Before beginning to operate from the shadows, identifying opposition leaders and figures the regime classed as enemies, Adolfo Marenco served as president of the Nicaraguan Baseball Federation from 2009 to 2012. He justified his resignation from that responsibility as work-related, and was replaced by well-known Nicaraguan baseball player Nemesio Porras.
Marenco was remembered there as a man who appeared pleasant and affable, and who would only speak to the media about baseball. This impression contradicts the profile given by those who had contact with his area later.
In 2018, when thousands of citizens took to the streets in peaceful protests demanding the resignation of Daniel Ortega, Marenco was part of the chain of command led by the presidential couple, followed by National Security Advisor Nestor Moncada Lau, and First Commissioner Francisco Diaz, related to the Ortega-Murillo family through their children’s marriage. Under the direction of this command, Marenco helped direct the brutal police repression of the citizen protests, by providing the intelligence information.
According to the reports from the OAS Interdisciplinary Group of Independent Experts (GIEI), charged with investigating the human rights violations committed in Nicaragua between April 18 and May 30, 2018, those who participated in the high police commands merit investigation, along with General Commissioner Justo Pastor Urbina, then Director of Special Operations; the departmental police chiefs; and those charged with “supervising” the police officers, first among them, the General Inspector.
“The available information indicates that the Nicaraguan State has been responsible for conduct that according to international law should be considered crimes against humanity,” states the GIEI report.
At that time, now-retired Adolfo Marenco was a “sinister arm in El Carmen [presidential residence and offices]” according to a profile published in March 2020 on the Confidencial website.
“The Assistant Police Director appears jovial, understanding, and pleasant. Without his uniform, he could pass unnoticed at a bus stop or in a mall, and almost certainly no one would recognize him. Being the center of attention isn’t his priority, nor does he wish to be a prominent figure in the police command structure, at least not in the public eye,” the profile describes.
His exit is now taking place amid a restructuring of the counter-intelligence structure around Ortega, in an effort to identify potential “internal enemies.” Changes include the rise of figures such as formerly retired General Commissioner Horacio Rocha, at one time head of the Personal Security Division, who has now been named an advisor on a “Ministerial level.”
Sources indicate that Rocha’s selection is part of the regime’s search for officials of unwavering loyalty. There’s a reigning distrust in the Ortega-Murillo high circles, following last year’s desertion of high functionaries who could prove valuable sources of information outside the country, given that they know how the system functions on the inside.

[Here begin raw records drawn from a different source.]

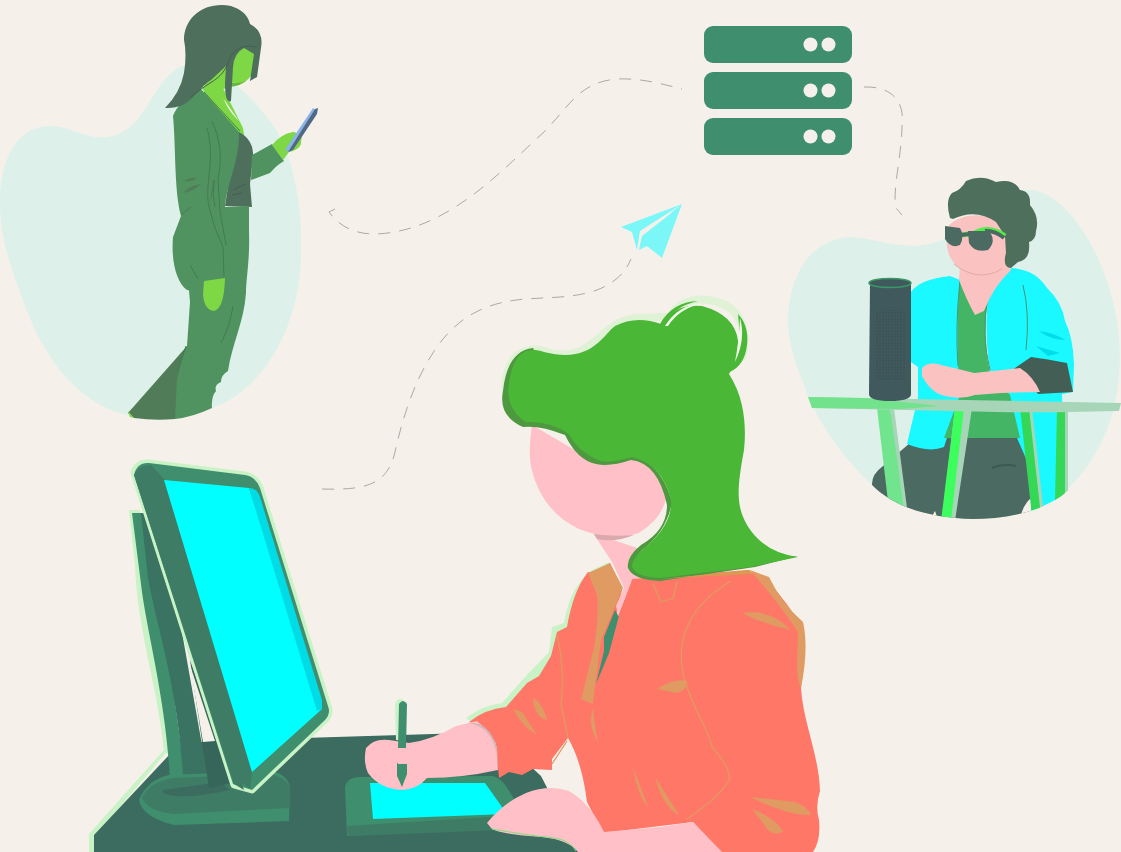
<!DOCTYPE html>
<html lang="en">
<head>
<meta charset="utf-8">
<title>Connected people illustration</title>
<style>
:root{--paper:#f5f1ea;--mint:#ddf1ea;--halo:#c9f3c6;--server:#3f8f6e;--desk:#3c6b60;--frame:#3f7c66;--cyan:#00ffff;--jacket:#1af9ff;--plane:#7cf7f8;--skin:#ffc0c8;--skin2:#fac2c0;--hair:#4ab836;--hair-shade:#4e9840;--shirt:#ff7766;--tan:#df9b62;--suit:#519360;--suit-dark:#507d58;--slate:#4f6f5d;--lime:#7ed744;--ink:#4b6a62;--dash:#aaa9a3}
html,body{margin:0;height:100%;overflow:hidden;background:var(--paper)}
svg{display:block;width:1121px;height:852px}
.mint{fill:var(--mint)}.server{fill:var(--server)}.desk{fill:var(--desk)}.frame{fill:var(--frame)}.cyan{fill:var(--cyan)}.jacket{fill:var(--jacket)}.skin{fill:var(--skin)}.skin2{fill:var(--skin2)}.hair{fill:var(--hair)}.hair-shade{fill:var(--hair-shade)}.shirt{fill:var(--shirt)}.tan{fill:var(--tan)}.suit{fill:var(--suit)}.suit-dark{fill:var(--suit-dark)}.slate{fill:var(--slate)}.lime{fill:var(--lime)}.ink{fill:var(--ink)}.halo{fill:var(--halo)}.paper{fill:var(--paper)}
.routes{fill:none;stroke:var(--dash);stroke-width:1;stroke-dasharray:12 9}
.fold{fill:none;stroke:#437b51;stroke-width:1}
.seam{fill:none;stroke:var(--tan);stroke-width:1.3}
.outline{stroke:var(--halo);stroke-width:7;stroke-linejoin:round}
</style>
</head>
<body>
<svg viewBox="0 0 1121 852" role="img" aria-label="Three people using a computer, a phone and a smart speaker, linked to a server">
<defs>
<g id="server-unit"><rect class="server" width="148" height="37" rx="9"/><circle class="paper" cx="106.500" cy="18.500" r="7"/><circle class="paper" cx="124.500" cy="18.500" r="7"/></g>
<path id="blob-left" d="M0 205C-1 166 13 125 52 126C77 127 90 145 118 134C147 122 151 85 178 68C208 52 246 91 268 118C292 148 303 202 301 254C300 329 262 391 212 408C191 416 174 420 157 419C85 418 47 364 25 306C12 270 1 244 0 205Z"/>
<path id="blob-right" d="M788 323C788 276 810 239 850 237C879 238 906 254 942 240C972 223 993 187 1034 190C1075 200 1108 265 1117 320C1128 397 1106 453 1065 492C1041 513 1003 519 973 519C929 518 893 507 871 484C842 457 816 419 805 388C795 362 789 345 788 323Z"/>
<clipPath id="clip-right"><path d="M780 160H1121V402C1114 444 1096 470 1065 493C1041 513 1003 519 973 519C929 518 893 507 871 484L780 410Z"/></clipPath>
<pattern id="mesh" width="3" height="3" patternUnits="userSpaceOnUse"><circle cx="1" cy="1" r=".8" fill="#354c4f"/></pattern>
</defs>
<rect class="paper" width="1121" height="852"/>

<g id="backdrops" class="mint"><use href="#blob-left"/><use href="#blob-right"/></g>

<g id="routes" class="routes">
<path d="M335 209L329 212C340 227 355 234 375 234C447 232 502 170 545 131C570 105 580 82 617 79C642 78 662 84 682 89"/>
<path d="M864 87C891 86 905 101 902 125C902 155 892 190 896 208L902 215"/>
<path d="M322 489C362 490 387 487 395 452C406 402 429 334 478 311C519 291 557 304 597 290C617 282 626 271 631 259"/>
</g>

<g id="servers"><use href="#server-unit" x="704" y="26"/><use href="#server-unit" x="704" y="72"/><use href="#server-unit" x="704" y="118"/></g>

<g id="paper-plane" fill="var(--plane)"><path d="M682 204L621 227L632 232L637 250L640 231Z"/><path d="M682 204L642 235L639 250L647 246L662 258Z"/><path class="paper" d="M674 211L640 232L638 249L642 236Z"/></g>

<g id="woman-with-phone">
<path class="suit-dark" d="M187 346L128 413L134 418Q155 421 175 419L191 385Z"/>
<path class="lime" d="M128 411L134 418L130 417Z"/>
<path class="suit" d="M184 232H249C250 260 246 278 246 293C244 322 232 344 228 371Q221 375 221 382Q214 385 216 391Q211 397 212 408Q193 417 175 419L177 380Q181 360 187 346L190 302Z"/>
<path class="lime" d="M201 86L224 90L243 128L245 140L218 118Z"/>
<path d="M223 98L239 121Q229 112 223 98Z" fill="#eef7ee"/>
<path class="slate" d="M239 132Q254 140 253 157L250 184L252 207L225 206Q231 164 239 132Z"/>
<path class="suit" d="M200 88L239 132C240 160 226 185 225 207L249 206L249 236L226 246L225 280L195 283Q192 292 187 290C176 282 171 260 173 237L181 216C174 190 176 148 173 116Q178 102 200 88Z"/>
<path class="suit" d="M252 155L272 144L284 161Q278 164 270 173L251 180Z"/>
<path class="lime" d="M272 145Q281 134 293 132Q304 134 301 141Q302 149 289 152L283 160Z"/>
<path d="M285 150L313 108L317 111L290 152Z" fill="#8cb3e8"/><path d="M288 152L315 109L318 108L317 114L293 150Z" fill="#516984"/>
<path class="lime" d="M204 281L225 278Q224 309 214 311Q204 310 203 294Z"/>
<path class="lime" d="M236 49L254 45Q259 62 251 76Q243 86 231 82L222 91L204 87L211 66Z"/>
<path d="M230 82Q242 85 249 78Q242 87 226 87Z" fill="#65b936"/>
<path class="slate" d="M184 40C184 17 205 1 231 6Q247 11 250 24Q264 31 261 48L257 77L250 81L254 54L244 48Q234 53 233 67L231 101Q225 104 225 83L226 66L211 80C194 91 192 109 165 108Q180 93 184 73Q187 54 184 40Z"/>
<path d="M191 97C213 78 222 82 231 56Q239 43 257 47" fill="none" stroke="#435f50" stroke-width="1"/>
<path class="fold" d="M204 92L240 131M207 128C216 160 204 184 209 207Q214 229 223 247L224 277M212 121Q225 148 218 180L220 211L226 245M214 182Q212 195 215 207M181 215L191 207M190 265L198 279M233 306Q230 326 221 343M186 346L177 372"/>
<path class="suit-dark" d="M184 181Q190 177 197 178Q190 183 184 181ZM183 193Q190 185 201 184Q194 191 183 193ZM210 205L213 180L215 180Z"/>
<path d="M233 190L245 184M232 195L242 193" stroke="#405e50"/>
</g>

<g id="man-with-speaker">
<g clip-path="url(#clip-right)">
<path class="ink" d="M910 443L944 432H1017L1031 470L1031 525H870L872 484Q872 474 883 466Z"/>
<path class="paper" d="M935 511L940 525H927ZM1031 498L1038 498V520H1020Q1022 506 1031 498Z"/>
<path class="jacket" d="M911 292Q920 279 950 276L960 280L960 398L944 447Q929 453 907 444L918 397V367L911 362Z"/>
<path class="jacket" d="M988 294L1011 268Q1035 269 1047 288Q1062 302 1065 321Q1073 337 1074 364L1073 392L1062 394L1064 496L1031 512L1031 470L1017 438L994 390Q983 345 988 294Z"/>
<path fill="#43b565" d="M960 276L988 294Q982 340 990 372L1010 395L1020 438H944L960 395Q955 336 960 276Z"/>
<path fill="none" stroke="#459473" d="M960 280Q955 328 958 366M988 296Q981 335 990 370M1023 285Q1030 313 1026 350"/>
<path fill="#00dce9" d="M1039 331Q1055 333 1065 340Q1051 340 1039 331ZM1036 346L1060 353L1048 356Z"/>
</g>
<path class="skin2" d="M960 266L1006 254L1011 270Q993 287 984 311L975 315Q966 299 959 280Z"/>
<path class="skin2" d="M949 225Q964 211 992 217L1007 234V257Q999 276 979 276Q959 275 949 255Q944 240 949 225Z"/>
<path d="M954 264Q978 283 1002 269" fill="none" stroke="#e4aaa8"/>
<path class="slate" d="M950 218Q945 200 952 193Q961 190 966 181Q981 174 996 182Q1014 178 1020 190Q1031 191 1030 205Q1040 217 1036 231Q1036 240 1029 242Q1031 260 1018 262L1011 268Q1002 267 1006 253L1005 236L996 222Q976 208 953 219Z"/>
<g id="sunglasses"><path d="M962 235L975 233Q989 225 1005 236" fill="none" stroke="#55eb48" stroke-width="5"/><path class="ink" d="M945 226L960 228Q965 236 960 245Q951 249 945 239ZM968 231L989 231Q997 241 988 250Q974 253 969 243Z"/><path d="M960 235L970 234M985 231Q995 230 1004 238" fill="none" stroke="var(--ink)" stroke-width="4"/></g>
<path d="M1012 370L1031 357Q1047 359 1067 363L1073 392L1038 394Q1028 378 1012 370Z" fill="#435f55"/>
<path class="skin2" d="M922 368Q929 361 941 365Q959 369 974 373L1020 368Q1033 376 1040 392L1001 393L975 395Q961 400 945 396Q931 393 922 376Z"/>
<path d="M992 468Q1003 463 1016 466" fill="none" stroke="#3e5b53" stroke-width="2"/>
<g id="table" clip-path="url(#clip-right)"><path fill="#a7d5b8" d="M955 408H972L955 521H942ZM1068 408H1058V500H1068ZM890 408H894L907 508H900ZM1029 408H1032L1044 515H1038Z"/><path fill="#71e58d" d="M877 408H890L904 510H889Z"/><path fill="#3cff5e" d="M955 408H964L951 521H941Z"/><path fill="#35d856" d="M1020 408H1029L1041 516H1032ZM1057 408H1065L1065 500H1055Z"/></g>
<path fill="#a7d5b8" d="M809 397L1121 403L1119 411Q1036 413 997 412L812 408Z"/><path fill="#73e28c" d="M808 397L866 398L940 406L900 409L812 408Z"/>
<path d="M870 283H911V394Q911 401 890 401Q869 401 869 394Z" fill="#40595c"/><rect x="876" y="310" width="29" height="70" fill="url(#mesh)"/><ellipse cx="890" cy="283" rx="21" ry="4.500" fill="#40595c" stroke="#399866" stroke-width="1.500"/>
</g>

<g id="desk">
<path class="halo" d="M89 852V834L164 750L220 737L176 741L96 835V852Z"/>
<path class="desk" d="M170 754L204 741L466 733L515 752L541 776L580 852H94V835Z"/>
<path class="halo" d="M129 510H140L178 755L164 753C159 691 137 630 135 565Z"/>
</g>

<g id="monitor">
<path class="server" d="M132 513H149L187 790L170 786C168 711 148 636 142 592Z"/>
<path d="M141 513L162 520L210 790L184 798C181 696 158 633 148 578Z" fill="#3a7362"/>
<path class="server" d="M139 800Q147 780 169 775L271 771Q287 774 290 787L289 821L174 825Q142 817 139 800Z"/>
<path class="frame" d="M142 798Q148 783 172 778L271 774Q289 779 290 789V808L174 814Q149 812 142 798Z"/>
<path class="desk" d="M163 790L220 782L230 790Q180 801 163 793Z"/>
<path d="M190 660L236 782L209 788Z" fill="#356659"/><path d="M190 665L215 741L203 742Z" fill="var(--paper)"/>
<path class="outline server" d="M134 473Q137 462 149 463L245 475Q256 477 260 488L328 706Q331 714 325 720L252 790L234 785Z"/>
<path class="server" d="M134 475Q137 462 149 463L245 475Q256 477 260 488L328 706Q331 714 325 720L252 790L233 784Z"/>
<path class="frame" d="M134 475Q139 464 151 465L244 790L234 784Z"/>
<path class="frame" d="M150 464L164 479L252 772L250 789L239 780Z"/>
<path class="cyan" d="M164 480L249 488L322 709L252 772Z"/><path d="M249 488Q257 488 260 497L322 700V709L317 711Z" fill="#00dce5"/>
</g>

<g id="drawing-tablet"><path class="server" d="M345 787Q347 777 360 777L493 776Q502 779 508 789L531 827L347 836Z"/><path class="frame" d="M346 826L490 817L528 829L348 836Z"/><path class="cyan" d="M370 783H485L507 814L373 819Z"/></g>

<g id="designer">
<path class="halo" d="M466 718Q483 705 502 703L525 677L549 652L552 627L564 623Q570 586 592 570L609 562L602 648L490 735Z"/>
<path class="skin" d="M593 533L612 562L624 588L614 620L655 596L649 552Z"/>
<path class="shirt" d="M595 573L610 563L622 590L607 655L618 616L633 579L748 570L769 583Q789 604 800 625L805 638L801 688C803 722 819 755 820 791Q815 806 819 820Q821 840 813 852H720L693 822L603 833L587 802Q582 762 568 738L552 759V770L533 769L522 775L509 772L499 778L496 744Q487 727 469 722Q485 709 506 707L527 683L539 676L551 656L557 632L567 627Q573 591 588 572Z"/>
<path class="skin" d="M366 748Q374 738 389 740L409 743Q432 740 456 726L477 721Q490 731 497 748L498 770Q462 778 427 778Q418 789 402 790Q380 789 368 773Q363 762 366 748Z"/>
<path d="M467 723Q488 720 497 747V766Q499 745 485 730Q477 724 467 723Z" fill="#d2b6b5"/>
<path class="skin" d="M487 823Q503 803 526 793Q549 784 569 791Q590 803 604 832L660 827L693 822L722 852H578Q569 840 542 837Q505 835 492 829Z"/>
<path d="M492 829Q526 835 554 838Q570 840 576 851" fill="none" stroke="#7fdf7d" stroke-width="1"/>
<path class="tan" d="M588 573L610 563L623 588L601 640L593 704L581 699L594 648Q599 615 597 595Z"/>
<path class="server" d="M615 610L619 617L610 653L596 684L604 651V637Z"/>
<path class="shirt" d="M619 616L609 653L595 687L593 704L632 699L648 587L632 579Z"/>
<path class="tan" d="M750 570L769 577Q782 604 803 622Q809 648 801 688Q797 681 797 667L798 632Q779 603 750 570Z"/>
<path class="seam" d="M731 581C692 604 674 637 684 678C694 712 708 727 712 747Q732 769 729 781Q718 798 687 819M557 634Q565 670 561 704L568 738M653 584L661 602L673 598L677 582M552 764L567 741"/>
<path class="tan" d="M742 613Q771 609 791 630Q763 624 742 613ZM657 689Q674 678 687 681Q687 691 676 693ZM513 709L522 712L537 735Q522 726 513 709ZM533 698Q542 702 547 720Q534 717 533 698ZM593 708Q587 725 598 742Q594 723 593 708ZM633 767L648 807Q638 797 633 767ZM655 777L679 815Q663 807 655 777ZM750 797L795 802Q807 806 811 815Q789 816 750 797ZM752 809Q775 818 783 831Q778 836 769 831Z"/>
<path class="skin" d="M532 425Q528 449 531 467Q541 511 579 529Q611 542 639 533Q668 515 667 486L642 448L585 456Z"/>
<path d="M594 534Q613 537 634 535Q615 543 597 539Z" fill="#d9a9ad"/>
<path d="M624 588L616 606L618 616L632 580Z" fill="var(--skin)"/>
<path d="M508 405C499 361 521 341 550 353C596 362 598 322 636 318L670 317C680 298 703 296 723 304C743 313 749 336 741 360" fill="none" stroke="#dff2d6" stroke-width="8"/>
<path class="hair-shade" d="M503 391Q507 351 533 348L572 427Q588 453 613 456Q657 449 672 502Q667 531 642 550Q627 566 645 574L798 556L755 567L660 581Q633 580 628 568Q626 557 641 545Q667 530 667 505Q658 463 631 460Q610 467 596 464Q577 460 565 435Q540 425 523 427Q498 416 503 391Z"/>
<path class="hair" d="M508 390C512 357 522 345 544 352C591 364 602 336 615 326Q636 315 661 324Q675 303 702 306Q735 315 738 341Q739 360 729 374C746 400 746 431 744 450C736 493 737 507 747 525Q763 552 798 557L750 567L660 578Q636 577 632 567Q632 557 649 544Q672 523 671 501Q663 464 632 457Q611 463 601 461Q579 453 569 434Q551 421 526 422Q509 412 508 390Z"/>
<path class="hair" d="M660 324Q672 302 698 301Q672 307 663 326ZM738 314Q751 328 746 351Q742 368 727 373Q743 353 738 314Z"/>
<path d="M665 326Q678 305 700 304Q679 309 668 326ZM740 318Q746 339 735 362Q739 341 740 318Z" fill="#effae9"/>
<path d="M662 579L750 570L752 574L690 577Z" fill="#d79c4f"/>
<g id="stylus"><path class="halo" d="M395 705Q398 696 403 700L402 741L396 740Z"/><path class="server" d="M399 704Q403 698 407 704L406 748H398ZM397 763H407V774L402 787L397 776Z"/><path class="skin" d="M395 748H409L412 764H398Z"/></g>
</g>
</svg>
</body>
</html>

This article was originally published in Spanish in Confidencial and translated by Havana Times.